(Records for this task)

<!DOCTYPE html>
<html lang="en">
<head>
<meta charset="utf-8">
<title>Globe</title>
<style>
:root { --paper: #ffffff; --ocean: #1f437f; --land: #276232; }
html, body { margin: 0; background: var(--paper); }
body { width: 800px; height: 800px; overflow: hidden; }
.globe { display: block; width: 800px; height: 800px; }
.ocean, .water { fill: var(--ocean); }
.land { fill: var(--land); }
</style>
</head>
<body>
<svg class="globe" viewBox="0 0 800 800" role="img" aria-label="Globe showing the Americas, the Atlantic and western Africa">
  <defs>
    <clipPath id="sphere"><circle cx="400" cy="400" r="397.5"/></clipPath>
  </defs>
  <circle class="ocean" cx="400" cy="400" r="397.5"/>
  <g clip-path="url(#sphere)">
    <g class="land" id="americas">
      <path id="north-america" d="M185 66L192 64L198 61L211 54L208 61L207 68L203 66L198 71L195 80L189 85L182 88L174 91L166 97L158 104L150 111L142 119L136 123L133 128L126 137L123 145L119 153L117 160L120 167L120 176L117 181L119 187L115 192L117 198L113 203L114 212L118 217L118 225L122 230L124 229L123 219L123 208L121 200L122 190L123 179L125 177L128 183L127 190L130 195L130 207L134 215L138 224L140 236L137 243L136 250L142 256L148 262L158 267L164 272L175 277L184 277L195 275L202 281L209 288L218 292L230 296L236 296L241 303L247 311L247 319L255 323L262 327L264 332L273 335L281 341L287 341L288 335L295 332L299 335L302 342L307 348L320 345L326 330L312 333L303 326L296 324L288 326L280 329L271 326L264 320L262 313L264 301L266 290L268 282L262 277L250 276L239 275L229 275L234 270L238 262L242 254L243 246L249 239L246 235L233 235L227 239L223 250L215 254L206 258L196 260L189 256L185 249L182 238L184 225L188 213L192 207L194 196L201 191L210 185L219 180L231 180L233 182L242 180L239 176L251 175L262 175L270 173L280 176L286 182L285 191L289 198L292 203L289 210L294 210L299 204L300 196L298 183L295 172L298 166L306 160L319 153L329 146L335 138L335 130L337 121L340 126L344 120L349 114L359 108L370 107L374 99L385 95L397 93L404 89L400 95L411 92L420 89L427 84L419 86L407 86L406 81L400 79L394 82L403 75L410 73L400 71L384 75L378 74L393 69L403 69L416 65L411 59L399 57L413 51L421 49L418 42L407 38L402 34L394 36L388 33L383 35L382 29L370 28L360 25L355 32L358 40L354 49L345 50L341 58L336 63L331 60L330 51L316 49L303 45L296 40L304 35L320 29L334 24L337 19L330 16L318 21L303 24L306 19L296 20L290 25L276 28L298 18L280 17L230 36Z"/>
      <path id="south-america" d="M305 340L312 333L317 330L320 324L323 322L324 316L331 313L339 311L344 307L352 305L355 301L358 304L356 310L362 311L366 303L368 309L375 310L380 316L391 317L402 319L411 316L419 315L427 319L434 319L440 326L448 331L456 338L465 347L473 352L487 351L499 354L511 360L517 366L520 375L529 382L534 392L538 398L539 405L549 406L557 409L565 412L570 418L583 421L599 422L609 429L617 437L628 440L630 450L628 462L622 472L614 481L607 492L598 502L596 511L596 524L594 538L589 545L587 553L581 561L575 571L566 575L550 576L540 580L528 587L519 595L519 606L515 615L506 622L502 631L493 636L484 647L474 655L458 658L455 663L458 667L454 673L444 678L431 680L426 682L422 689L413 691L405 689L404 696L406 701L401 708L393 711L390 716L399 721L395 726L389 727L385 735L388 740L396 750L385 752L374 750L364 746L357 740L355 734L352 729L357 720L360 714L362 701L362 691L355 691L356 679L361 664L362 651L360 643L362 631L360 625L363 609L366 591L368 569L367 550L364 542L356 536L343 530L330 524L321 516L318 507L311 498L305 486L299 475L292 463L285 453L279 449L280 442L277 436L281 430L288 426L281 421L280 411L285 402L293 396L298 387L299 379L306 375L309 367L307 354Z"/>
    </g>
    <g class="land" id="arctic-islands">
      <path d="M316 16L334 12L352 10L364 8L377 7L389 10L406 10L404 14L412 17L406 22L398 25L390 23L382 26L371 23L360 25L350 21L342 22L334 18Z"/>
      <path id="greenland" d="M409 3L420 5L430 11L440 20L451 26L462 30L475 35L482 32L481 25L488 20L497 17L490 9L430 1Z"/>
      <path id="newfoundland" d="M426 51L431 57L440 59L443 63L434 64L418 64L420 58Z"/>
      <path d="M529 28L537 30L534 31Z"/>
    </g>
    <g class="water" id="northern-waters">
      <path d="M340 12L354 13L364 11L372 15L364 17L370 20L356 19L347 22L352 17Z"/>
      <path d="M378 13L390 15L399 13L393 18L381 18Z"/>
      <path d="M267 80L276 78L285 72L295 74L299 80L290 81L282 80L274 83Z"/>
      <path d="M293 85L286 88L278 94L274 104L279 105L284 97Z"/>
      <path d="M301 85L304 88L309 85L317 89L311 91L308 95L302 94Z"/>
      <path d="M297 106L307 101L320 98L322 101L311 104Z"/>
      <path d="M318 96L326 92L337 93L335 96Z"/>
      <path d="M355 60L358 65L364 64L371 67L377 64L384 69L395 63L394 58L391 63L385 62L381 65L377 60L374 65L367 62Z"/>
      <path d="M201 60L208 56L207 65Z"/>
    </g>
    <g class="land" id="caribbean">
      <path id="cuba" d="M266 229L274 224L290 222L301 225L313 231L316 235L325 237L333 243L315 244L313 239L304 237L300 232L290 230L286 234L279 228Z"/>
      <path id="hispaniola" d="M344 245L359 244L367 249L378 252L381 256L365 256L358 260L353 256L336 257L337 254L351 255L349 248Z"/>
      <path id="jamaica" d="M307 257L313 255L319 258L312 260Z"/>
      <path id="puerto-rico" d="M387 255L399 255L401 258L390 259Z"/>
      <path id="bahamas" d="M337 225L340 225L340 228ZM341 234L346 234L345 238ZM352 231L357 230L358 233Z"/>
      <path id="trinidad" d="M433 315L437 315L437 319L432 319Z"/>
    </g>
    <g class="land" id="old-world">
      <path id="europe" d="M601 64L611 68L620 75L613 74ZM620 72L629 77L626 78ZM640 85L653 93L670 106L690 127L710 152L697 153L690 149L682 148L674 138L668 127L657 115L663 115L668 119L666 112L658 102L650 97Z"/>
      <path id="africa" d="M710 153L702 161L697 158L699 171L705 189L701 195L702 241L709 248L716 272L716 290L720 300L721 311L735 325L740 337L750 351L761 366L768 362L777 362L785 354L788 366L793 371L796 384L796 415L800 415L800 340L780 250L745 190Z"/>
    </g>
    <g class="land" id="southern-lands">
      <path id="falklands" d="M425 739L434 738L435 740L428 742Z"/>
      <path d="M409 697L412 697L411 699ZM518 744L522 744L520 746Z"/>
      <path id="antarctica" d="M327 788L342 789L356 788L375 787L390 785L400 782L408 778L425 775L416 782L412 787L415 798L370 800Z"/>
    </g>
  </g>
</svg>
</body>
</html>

(End Records for this task)

▶ [How to complete this task]: What you hand back must match the records above exactly.

▶ [Output for this exercise]:
<!DOCTYPE html>
<html lang="en">
<head>
<meta charset="utf-8">
<title>Globe</title>
<style>
:root { --paper: #ffffff; --ocean: #1f437f; --land: #276232; }
html, body { margin: 0; background: var(--paper); }
body { width: 800px; height: 800px; overflow: hidden; }
.globe { display: block; width: 800px; height: 800px; }
.ocean, .water { fill: var(--ocean); }
.land { fill: var(--land); }
</style>
</head>
<body>
<svg class="globe" viewBox="0 0 800 800" role="img" aria-label="Globe showing the Americas, the Atlantic and western Africa">
  <defs>
    <clipPath id="sphere"><circle cx="400" cy="400" r="397.5"/></clipPath>
  </defs>
  <circle class="ocean" cx="400" cy="400" r="397.5"/>
  <g clip-path="url(#sphere)">
    <g class="land" id="americas">
      <path id="north-america" d="M185 66L192 64L198 61L211 54L208 61L207 68L203 66L198 71L195 80L189 85L182 88L174 91L166 97L158 104L150 111L142 119L136 123L133 128L126 137L123 145L119 153L117 160L120 167L120 176L117 181L119 187L115 192L117 198L113 203L114 212L118 217L118 225L122 230L124 229L123 219L123 208L121 200L122 190L123 179L125 177L128 183L127 190L130 195L130 207L134 215L138 224L140 236L137 243L136 250L142 256L148 262L158 267L164 272L175 277L184 277L195 275L202 281L209 288L218 292L230 296L236 296L241 303L247 311L247 319L255 323L262 327L264 332L273 335L281 341L287 341L288 335L295 332L299 335L302 342L307 348L320 345L326 330L312 333L303 326L296 324L288 326L280 329L271 326L264 320L262 313L264 301L266 290L268 282L262 277L250 276L239 275L229 275L234 270L238 262L242 254L243 246L249 239L246 235L233 235L227 239L223 250L215 254L206 258L196 260L189 256L185 249L182 238L184 225L188 213L192 207L194 196L201 191L210 185L219 180L231 180L233 182L242 180L239 176L251 175L262 175L270 173L280 176L286 182L285 191L289 198L292 203L289 210L294 210L299 204L300 196L298 183L295 172L298 166L306 160L319 153L329 146L335 138L335 130L337 121L340 126L344 120L349 114L359 108L370 107L374 99L385 95L397 93L404 89L400 95L411 92L420 89L427 84L419 86L407 86L406 81L400 79L394 82L403 75L410 73L400 71L384 75L378 74L393 69L403 69L416 65L411 59L399 57L413 51L421 49L418 42L407 38L402 34L394 36L388 33L383 35L382 29L370 28L360 25L355 32L358 40L354 49L345 50L341 58L336 63L331 60L330 51L316 49L303 45L296 40L304 35L320 29L334 24L337 19L330 16L318 21L303 24L306 19L296 20L290 25L276 28L298 18L280 17L230 36Z"/>
      <path id="south-america" d="M305 340L312 333L317 330L320 324L323 322L324 316L331 313L339 311L344 307L352 305L355 301L358 304L356 310L362 311L366 303L368 309L375 310L380 316L391 317L402 319L411 316L419 315L427 319L434 319L440 326L448 331L456 338L465 347L473 352L487 351L499 354L511 360L517 366L520 375L529 382L534 392L538 398L539 405L549 406L557 409L565 412L570 418L583 421L599 422L609 429L617 437L628 440L630 450L628 462L622 472L614 481L607 492L598 502L596 511L596 524L594 538L589 545L587 553L581 561L575 571L566 575L550 576L540 580L528 587L519 595L519 606L515 615L506 622L502 631L493 636L484 647L474 655L458 658L455 663L458 667L454 673L444 678L431 680L426 682L422 689L413 691L405 689L404 696L406 701L401 708L393 711L390 716L399 721L395 726L389 727L385 735L388 740L396 750L385 752L374 750L364 746L357 740L355 734L352 729L357 720L360 714L362 701L362 691L355 691L356 679L361 664L362 651L360 643L362 631L360 625L363 609L366 591L368 569L367 550L364 542L356 536L343 530L330 524L321 516L318 507L311 498L305 486L299 475L292 463L285 453L279 449L280 442L277 436L281 430L288 426L281 421L280 411L285 402L293 396L298 387L299 379L306 375L309 367L307 354Z"/>
    </g>
    <g class="land" id="arctic-islands">
      <path d="M316 16L334 12L352 10L364 8L377 7L389 10L406 10L404 14L412 17L406 22L398 25L390 23L382 26L371 23L360 25L350 21L342 22L334 18Z"/>
      <path id="greenland" d="M409 3L420 5L430 11L440 20L451 26L462 30L475 35L482 32L481 25L488 20L497 17L490 9L430 1Z"/>
      <path id="newfoundland" d="M426 51L431 57L440 59L443 63L434 64L418 64L420 58Z"/>
      <path d="M529 28L537 30L534 31Z"/>
    </g>
    <g class="water" id="northern-waters">
      <path d="M340 12L354 13L364 11L372 15L364 17L370 20L356 19L347 22L352 17Z"/>
      <path d="M378 13L390 15L399 13L393 18L381 18Z"/>
      <path d="M267 80L276 78L285 72L295 74L299 80L290 81L282 80L274 83Z"/>
      <path d="M293 85L286 88L278 94L274 104L279 105L284 97Z"/>
      <path d="M301 85L304 88L309 85L317 89L311 91L308 95L302 94Z"/>
      <path d="M297 106L307 101L320 98L322 101L311 104Z"/>
      <path d="M318 96L326 92L337 93L335 96Z"/>
      <path d="M355 60L358 65L364 64L371 67L377 64L384 69L395 63L394 58L391 63L385 62L381 65L377 60L374 65L367 62Z"/>
      <path d="M201 60L208 56L207 65Z"/>
    </g>
    <g class="land" id="caribbean">
      <path id="cuba" d="M266 229L274 224L290 222L301 225L313 231L316 235L325 237L333 243L315 244L313 239L304 237L300 232L290 230L286 234L279 228Z"/>
      <path id="hispaniola" d="M344 245L359 244L367 249L378 252L381 256L365 256L358 260L353 256L336 257L337 254L351 255L349 248Z"/>
      <path id="jamaica" d="M307 257L313 255L319 258L312 260Z"/>
      <path id="puerto-rico" d="M387 255L399 255L401 258L390 259Z"/>
      <path id="bahamas" d="M337 225L340 225L340 228ZM341 234L346 234L345 238ZM352 231L357 230L358 233Z"/>
      <path id="trinidad" d="M433 315L437 315L437 319L432 319Z"/>
    </g>
    <g class="land" id="old-world">
      <path id="europe" d="M601 64L611 68L620 75L613 74ZM620 72L629 77L626 78ZM640 85L653 93L670 106L690 127L710 152L697 153L690 149L682 148L674 138L668 127L657 115L663 115L668 119L666 112L658 102L650 97Z"/>
      <path id="africa" d="M710 153L702 161L697 158L699 171L705 189L701 195L702 241L709 248L716 272L716 290L720 300L721 311L735 325L740 337L750 351L761 366L768 362L777 362L785 354L788 366L793 371L796 384L796 415L800 415L800 340L780 250L745 190Z"/>
    </g>
    <g class="land" id="southern-lands">
      <path id="falklands" d="M425 739L434 738L435 740L428 742Z"/>
      <path d="M409 697L412 697L411 699ZM518 744L522 744L520 746Z"/>
      <path id="antarctica" d="M327 788L342 789L356 788L375 787L390 785L400 782L408 778L425 775L416 782L412 787L415 798L370 800Z"/>
    </g>
  </g>
</svg>
</body>
</html>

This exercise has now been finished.